Public Comment

Why BHS Classroom Construction Has Stalled

By Bruce Wicinas
Friday February 08, 2008

In 2000 Berkeley voters approved a $116.5 million bond to finance the continuation of the schools rebuilding program which had commenced in the early 1990s. Of the projects for which this bond was intended, adding classrooms at Berkeley High was the most urgent and the most expensive. After the election, Superintendent “Great Builder” Jack McLaughlin left the district. The new superintendent’s attention was aimed at budget issues judged more urgent than the commencement of new building projects. While the new superintendent was so consumed, things shifted. The perception of overcrowding at the high school was erased by a significant drop in the high school’s population and by the completion of the new building. Everyone agreed that the high school needed time to adjust to the great changes in its campus. The public lost interest in the overcrowding issue. The district, in turn, launched a master planning exercise—the latest of countless since the 1930s—to decide exactly how to resolve the south of Bancroft portion of the campus. Subsequent construction at the high school was hitched to a slow but accountable decision process. 

Fast-forward to the present. The dollars originally allocated to the BHS classrooms have been preserved. But the world and the campus have changed. Construction inflation has reduced the potency of the dollars. The Berkeley High master plan has proposed a succession of projects to resolve the southern half of the campus. The execution of the master plan is currently on hold due to preservationists’ concerns regarding the fate of the “old gym” building and by community concern about the fate of the warm pool. The “old gym” occupies the only location where the new classrooms could be built. The “old gym,” comparable in age and in construction quality to King Junior High, would be prodigiously expensive to modernize, as was King Junior High. The renewal of concern about the inventory of classrooms at Berkeley High is very recent relative to the tectonic movement of the school building program. 

The funds preserved since 2000 for added classrooms will not be sufficient to realize the entire Berkeley High master plan. But this school district is rich in citizen creativity. 

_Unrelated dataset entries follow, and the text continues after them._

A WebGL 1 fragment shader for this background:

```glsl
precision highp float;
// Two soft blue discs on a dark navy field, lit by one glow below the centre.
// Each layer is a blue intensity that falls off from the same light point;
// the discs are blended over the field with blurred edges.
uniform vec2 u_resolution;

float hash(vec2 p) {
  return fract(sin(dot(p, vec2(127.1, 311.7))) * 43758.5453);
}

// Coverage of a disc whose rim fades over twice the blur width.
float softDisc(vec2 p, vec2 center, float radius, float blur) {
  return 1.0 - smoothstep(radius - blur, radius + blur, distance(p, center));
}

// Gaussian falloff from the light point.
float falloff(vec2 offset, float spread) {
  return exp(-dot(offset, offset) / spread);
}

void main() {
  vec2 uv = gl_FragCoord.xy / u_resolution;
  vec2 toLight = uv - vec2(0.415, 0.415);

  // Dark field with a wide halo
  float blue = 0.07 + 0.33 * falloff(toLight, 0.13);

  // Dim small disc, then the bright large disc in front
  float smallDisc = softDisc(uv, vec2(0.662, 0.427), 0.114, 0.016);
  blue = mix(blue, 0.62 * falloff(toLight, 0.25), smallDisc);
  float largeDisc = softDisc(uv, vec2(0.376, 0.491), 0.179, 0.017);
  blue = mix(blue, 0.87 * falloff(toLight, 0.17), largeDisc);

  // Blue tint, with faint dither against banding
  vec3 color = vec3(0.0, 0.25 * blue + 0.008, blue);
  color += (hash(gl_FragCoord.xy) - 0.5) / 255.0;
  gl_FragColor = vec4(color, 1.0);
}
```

The School Board, the Facilities Department and the Citizen’s Construction Advisory Committee (CCAC) have faithfully minded all this since the 1990s. The budgets, the projects and the priorities are reviewed every month. School construction has been a lower priority for the current (outgoing) administration than for the prior. But it has been a lower priority in the public’s consciousness as well. For those interested in how the figures currently stand, we’ll post (by the time this letter appears) some recent figures on the hand-made web page of the CCAC at 


Bruce Wicinas is chair of the Citizens’ Construction Advisory Committee of Berkeley Unified School District.